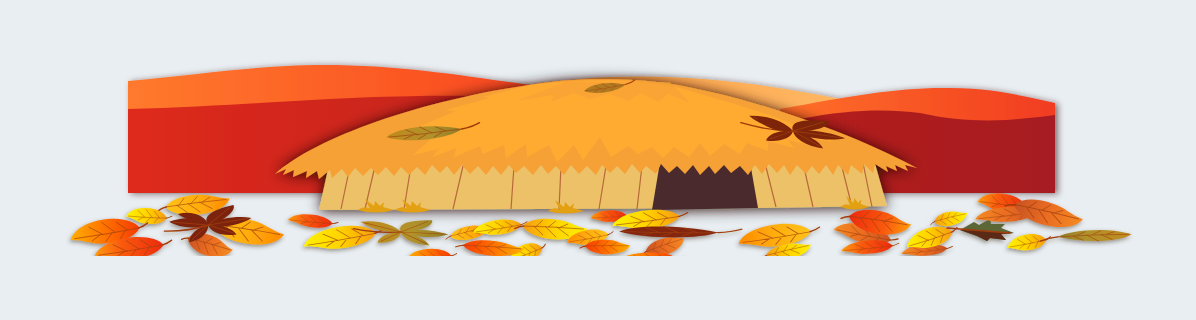
<!DOCTYPE html>
<html lang="en">
<head>
<meta charset="utf-8">
<title>Autumn hut</title>
<style>
:root{--sky:#e8eef2;--thatch:#f6a136;--thatch-light:#ffab32;--wall:#ecc168;--plank:#b9683a;--door:#4b2a2e;--dark-leaf:#7d2409;--vein:#a3420f}
html,body{margin:0;height:100%;overflow:hidden;background:var(--sky)}
svg{display:block;width:1196px;height:320px}
.vein{fill:none;stroke:var(--vein);stroke-width:.9;stroke-linecap:round;opacity:.75}
.stem{fill:none;stroke:#a23a08;stroke-width:1.5;stroke-linecap:round}
.planks{fill:none;stroke:var(--plank);stroke-width:1.2}
</style>
</head>
<body>
<svg viewBox="0 0 1196 320" role="img" aria-label="Thatched hut among autumn hills and fallen leaves">
<defs>
<linearGradient id="hill-orange"><stop stop-color="#ff7a2d"/><stop offset="1" stop-color="#f9451f"/></linearGradient>
<linearGradient id="hill-red" gradientUnits="userSpaceOnUse" x1="128" x2="1055" y1="0" y2="0"><stop stop-color="#de2a1b"/><stop offset=".4" stop-color="#c4231d"/><stop offset="1" stop-color="#a61d20"/></linearGradient>
<linearGradient id="hill-peach"><stop stop-color="#ff9f42"/><stop offset="1" stop-color="#ffb763"/></linearGradient>
<linearGradient id="hill-scarlet"><stop stop-color="#ff7029"/><stop offset="1" stop-color="#f13c20"/></linearGradient>
<linearGradient id="gold"><stop stop-color="#fff200"/><stop offset=".5" stop-color="#ffd400"/><stop offset="1" stop-color="#f59a0c"/></linearGradient>
<linearGradient id="amber"><stop stop-color="#ff8a00"/><stop offset=".5" stop-color="#ffad0d"/><stop offset="1" stop-color="#ffc31a"/></linearGradient>
<linearGradient id="flame"><stop stop-color="#ffb000"/><stop offset=".5" stop-color="#ff7200"/><stop offset="1" stop-color="#f53a05"/></linearGradient>
<linearGradient id="scarlet"><stop stop-color="#ff9a10"/><stop offset=".4" stop-color="#fa5a10"/><stop offset="1" stop-color="#ec2a0b"/></linearGradient>
<linearGradient id="rust"><stop stop-color="#f58a22"/><stop offset=".5" stop-color="#ea6d20"/><stop offset="1" stop-color="#c85222"/></linearGradient>
<linearGradient id="olive"><stop stop-color="#c08a1c"/><stop offset=".6" stop-color="#b0922a"/><stop offset="1" stop-color="#8f7a24"/></linearGradient>
<filter id="hut-shadow" x="-10%" y="-20%" width="120%" height="150%"><feDropShadow dx="0" dy="1" stdDeviation="7" flood-color="#200800" flood-opacity=".95"/></filter>
<filter id="hill-shadow" x="-5%" y="-10%" width="110%" height="125%"><feDropShadow dx="3" dy="1" stdDeviation="3" flood-color="#40201c" flood-opacity=".6"/></filter>
<filter id="leaf-shadow" x="-5%" y="-10%" width="110%" height="130%"><feDropShadow dx="-1" dy="2" stdDeviation="2" flood-color="#403020" flood-opacity=".5"/></filter>
<clipPath id="ground"><rect x="50" y="186" width="1100" height="70"/></clipPath>
<g id="leaf">
<path d="M-38 5C-34-5-20-12 0-12C14-12 26-7 30 0C24 9 10 13-6 12C-18 12-24 6-38 5Z"/>
<path class="vein" d="M-34 4Q0 3 30 0M18 1L8-8M6 2L-6-9M-6 3L-19-6M16 1L10 9M3 2L-4 10M-9 3L-17 8"/>
<path class="stem" d="M29 0Q34-1 38-4"/>
</g>
<g id="long-leaf">
<path d="M-46 2C-34-7 0-9 30-1C18 7-22 11-46 2Z"/>
<path class="vein" d="M-43 2Q-8 2 30-1M14 0L4-5M0 1L-12-6M-14 2L-26-4M10 1L2 5M-6 2L-14 6M-20 2L-28 5"/>
<path class="stem" d="M30-1Q40-2 48-6"/>
</g>
<g id="palm-leaf">
<path d="M0 0C-8-9-22-13-38-9C-30-2-14 3 0 0ZM0 0C-4-9 4-15 28-17C30-10 16-2 0 0ZM0 0C14-6 32-5 44-1C32 5 12 6 0 0ZM0 0C12 1 24 7 27 14C12 14 2 8 0 0ZM0 0C0 8-10 15-21 15C-20 8-12 1 0 0Z"/>
<path class="vein" d="M0 0L-34-8M0 0L24-15M0 0L40-1M0 0L24 12M0 0L-18 13"/>
<path class="stem" d="M0 0Q-20 4-44 0"/>
</g>
<path id="grass" d="M-17 2C-12-2-7-1-5 1L-10-9L-1-2L0-7L5-2L9-6L8-1L19 2Q0 7-17 2Z"/>
</defs>

<rect width="1196" height="320" fill="var(--sky)"/>

<g id="hills" filter="url(#hill-shadow)">
<path fill="url(#hill-peach)" d="M520 86C620 70 720 74 845 100L790 190H520Z"/>
<path fill="url(#hill-orange)" d="M128 81C190 76 250 66 315 65C400 64 470 77 545 87V150H128Z"/>
<path fill="url(#hill-scarlet)" d="M780 109C850 96 900 87 950 88C995 88 1020 96 1055 103V150H780Z"/>
<path fill="url(#hill-red)" d="M128 109C230 107 320 97 420 96C480 95 530 98 600 102L800 119C850 109 890 109 920 113C970 124 1010 121 1055 115V193H128Z"/>
</g>

<g id="hut" filter="url(#hut-shadow)">
<path fill="var(--wall)" d="M330 160H874L887 206L758 208L319 210Z"/>
<path class="planks" d="M350 166L341 209M375 166L365 209M411 166L404 209M463 166L453 209M514 166L511 209M561 166L559 209M606 166L599 209M642 166L637 209M765 163L776 207M803 163L813 207M841 163L852 207M863 163L872 207"/>
<path fill="var(--door)" d="M660 162H750L758 208L652 210Z"/>
<path id="roof" fill="var(--thatch)" d="M275 174C320 134 440 94 560 81C590 78 640 79 665 83C745 95 850 132 917 168L905 165L908 171L895 165L897 171L886 166L888 172L875 164L873 173L864 164L862 174L851 165L848 175L838 165L833 175L826 165L819 174L812 166L806 174L797 165L790 175L784 165L777 173L769 164L762 174L755 165L748 175L740 166L731 173L724 165L715 174L709 166L700 175L693 165L685 174L677 166L669 173L661 164L656 174L646 166L640 173L632 164L625 174L617 166L610 173L602 165L596 175L587 166L579 174L571 165L564 175L556 166L548 174L541 165L533 175L524 166L516 173L509 165L501 175L493 166L486 175L478 166L470 174L462 165L454 175L447 166L440 173L432 165L425 175L417 167L409 175L401 167L394 176L386 167L378 175L371 168L363 176L355 168L348 177L342 169L332 178L330 170L319 179L317 171L306 178L307 171L293 177L294 170L283 175L286 169Z"/>
</g>
<path id="thatch-layer" fill="var(--thatch-light)" d="M530 85C590 78 640 79 680 88C740 105 790 120 834 142L804 137L817 147L788 140L794 148L768 141L768 151L747 143L740 154L724 144L710 156L700 143L689 157L674 147L663 158L652 147L638 154L628 146L611 157L600 137L583 160L574 145L557 162L549 145L527 157L526 144L506 158L504 145L483 154L480 146L454 157L456 148L432 157L439 149L413 155L431 139L410 139L437 126L418 127L456 111L445 110L490 98L483 97Z"/>
<path fill="var(--thatch)" d="M516 101L565 82H670L690 103L668 94L658 102L640 93L629 101L610 94L589 99L573 93L551 102L554 95Z" opacity=".6"/>

<g id="roof-leaves">
<use href="#long-leaf" fill="url(#olive)" transform="translate(432 132) rotate(-4)"/>
<use href="#long-leaf" fill="#b07a20" transform="translate(609 87) rotate(-6) scale(.55 .7)"/>
<use href="#palm-leaf" fill="var(--dark-leaf)" transform="translate(793 131) rotate(9) scale(1.2 .9)"/>
<path fill="var(--dark-leaf)" d="M757 118C772 118 786 124 792 131C778 132 764 128 757 118Z"/>
</g>
<g id="grass-tufts" fill="#e3a012">
<use href="#grass" x="375" y="208"/><use href="#grass" x="412" y="208"/>
<use href="#grass" x="565" y="209"/><use href="#grass" x="854" y="205" transform="translate(171 0) scale(.8 1)"/>
</g>

<g id="fallen-leaves" clip-path="url(#ground)">
<g filter="url(#leaf-shadow)">
<use href="#leaf" fill="url(#amber)" transform="translate(194 205) rotate(176) scale(.95 .82)"/>
<use href="#leaf" fill="url(#gold)" transform="translate(149 216) rotate(7) scale(.6 .65)"/>
<use href="#leaf" fill="url(#flame)" transform="translate(109 231) rotate(-6) scale(1.03 1)"/>
<use href="#leaf" fill="url(#amber)" transform="translate(244 231) rotate(192) scale(1.05 1)"/>
<use href="#leaf" fill="url(#scarlet)" transform="translate(133 248) rotate(-6) scale(1.03 .9)"/>
<use href="#leaf" fill="url(#rust)" transform="translate(207 245) rotate(-160) scale(.68 .85)"/>
<use href="#palm-leaf" fill="var(--dark-leaf)" transform="translate(208 225) rotate(-8) scale(1 .95)"/>
<path fill="var(--dark-leaf)" d="M208 225C196 222 182 218 178 214C192 210 206 216 208 225Z"/>

<use href="#leaf" fill="url(#scarlet)" transform="translate(313 221) rotate(8) scale(.66 .52)"/>
<use href="#leaf" fill="url(#gold)" transform="translate(344 237) rotate(-7) scale(1.08 .9)"/>
<use href="#palm-leaf" fill="url(#olive)" transform="translate(401 232) rotate(4) scale(1.08 .82)"/>
<use href="#leaf" fill="url(#flame)" transform="translate(432 256) scale(.65 .6)"/>
<use href="#leaf" fill="url(#amber)" transform="translate(468 233) rotate(170) scale(.6 .55)"/>
<use href="#leaf" fill="url(#gold)" transform="translate(500 227) rotate(-6) scale(.72 .6)"/>
<use href="#leaf" fill="url(#gold)" transform="translate(528 252) rotate(-16) scale(.5 .7)"/>
<use href="#leaf" fill="url(#flame)" transform="translate(490 248) rotate(186) scale(.9 .62)"/>
<use href="#leaf" fill="url(#gold)" transform="translate(551 229) rotate(186) scale(.95 .83)"/>
<use href="#leaf" fill="url(#amber)" transform="translate(590 237) rotate(-7) scale(.62 .6)"/>
<use href="#leaf" fill="url(#flame)" transform="translate(605 247) rotate(183) scale(.66 .6)"/>
<use href="#leaf" fill="url(#scarlet)" transform="translate(611 216) scale(.54 .48)"/>
<use href="#leaf" fill="url(#gold)" transform="translate(650 219) rotate(-5) scale(1 .75)"/>
<use href="#leaf" fill="url(#rust)" transform="translate(663 247) rotate(165) scale(.6 .68)"/>
<use href="#long-leaf" fill="#84260a" transform="translate(679 232) rotate(2) scale(1.3 .82)"/>
<use href="#leaf" fill="url(#flame)" transform="translate(651 259) scale(.9 .55)"/>

<use href="#leaf" fill="url(#amber)" transform="translate(779 235) rotate(-6) scale(1.08 .9)"/>
<use href="#leaf" fill="url(#gold)" transform="translate(786 252) rotate(170) scale(.68 .62)"/>
<use href="#leaf" fill="url(#rust)" transform="translate(866 234) rotate(14) scale(.85 .75)"/>
<use href="#leaf" fill="url(#scarlet)" transform="translate(876 222) rotate(192) scale(.92 .95)"/>
<use href="#leaf" fill="url(#scarlet)" transform="translate(870 247) rotate(-3) scale(.76 .55)"/>
<use href="#leaf" fill="url(#rust)" transform="translate(927 250) rotate(-4) scale(.68 .46)"/>
<use href="#leaf" fill="url(#gold)" transform="translate(932 237) rotate(-14) scale(.7 .8)"/>
<use href="#leaf" fill="url(#gold)" transform="translate(949 219) rotate(170) scale(.5 .58)"/>
<path fill="#5d6636" d="M960 230L974 222L979 225L990 219L991 224L1005 224L1001 228L1014 233L1001 234L1006 240L990 238L987 241L977 236Z"/>
<path fill="#5a2a14" d="M960 230L986 231L1014 233L1001 234L1006 240L990 238L987 241L977 236Z"/>
<path class="stem" stroke-width="1" d="M947 228L1010 233"/>
<use href="#leaf" fill="url(#scarlet)" transform="translate(1005 203) rotate(10) scale(.72 .75)"/>
<use href="#leaf" fill="url(#rust)" transform="translate(1010 214) rotate(-4) scale(.92 .62)"/>
<use href="#leaf" fill="url(#rust)" transform="translate(1044 213) rotate(196) scale(1.03 .95)"/>
<use href="#leaf" fill="url(#gold)" transform="translate(1029 242) rotate(-7) scale(.58 .66)"/>
<use href="#long-leaf" fill="url(#olive)" transform="translate(1087 236) rotate(180) scale(.97 .85)"/>
</g>
</g>
</svg>
</body>
</html>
===============
Problem → Scan the listing and copy every line where the string "flame" shows up.

Answer box →
<linearGradient id="flame"><stop stop-color="#ffb000"/><stop offset=".5" stop-color="#ff7200"/><stop offset="1" stop-color="#f53a05"/></linearGradient>
<use href="#leaf" fill="url(#flame)" transform="translate(109 231) rotate(-6) scale(1.03 1)"/>
<use href="#leaf" fill="url(#flame)" transform="translate(432 256) scale(.65 .6)"/>
<use href="#leaf" fill="url(#flame)" transform="translate(490 248) rotate(186) scale(.9 .62)"/>
<use href="#leaf" fill="url(#flame)" transform="translate(605 247) rotate(183) scale(.66 .6)"/>
<use href="#leaf" fill="url(#flame)" transform="translate(651 259) scale(.9 .55)"/>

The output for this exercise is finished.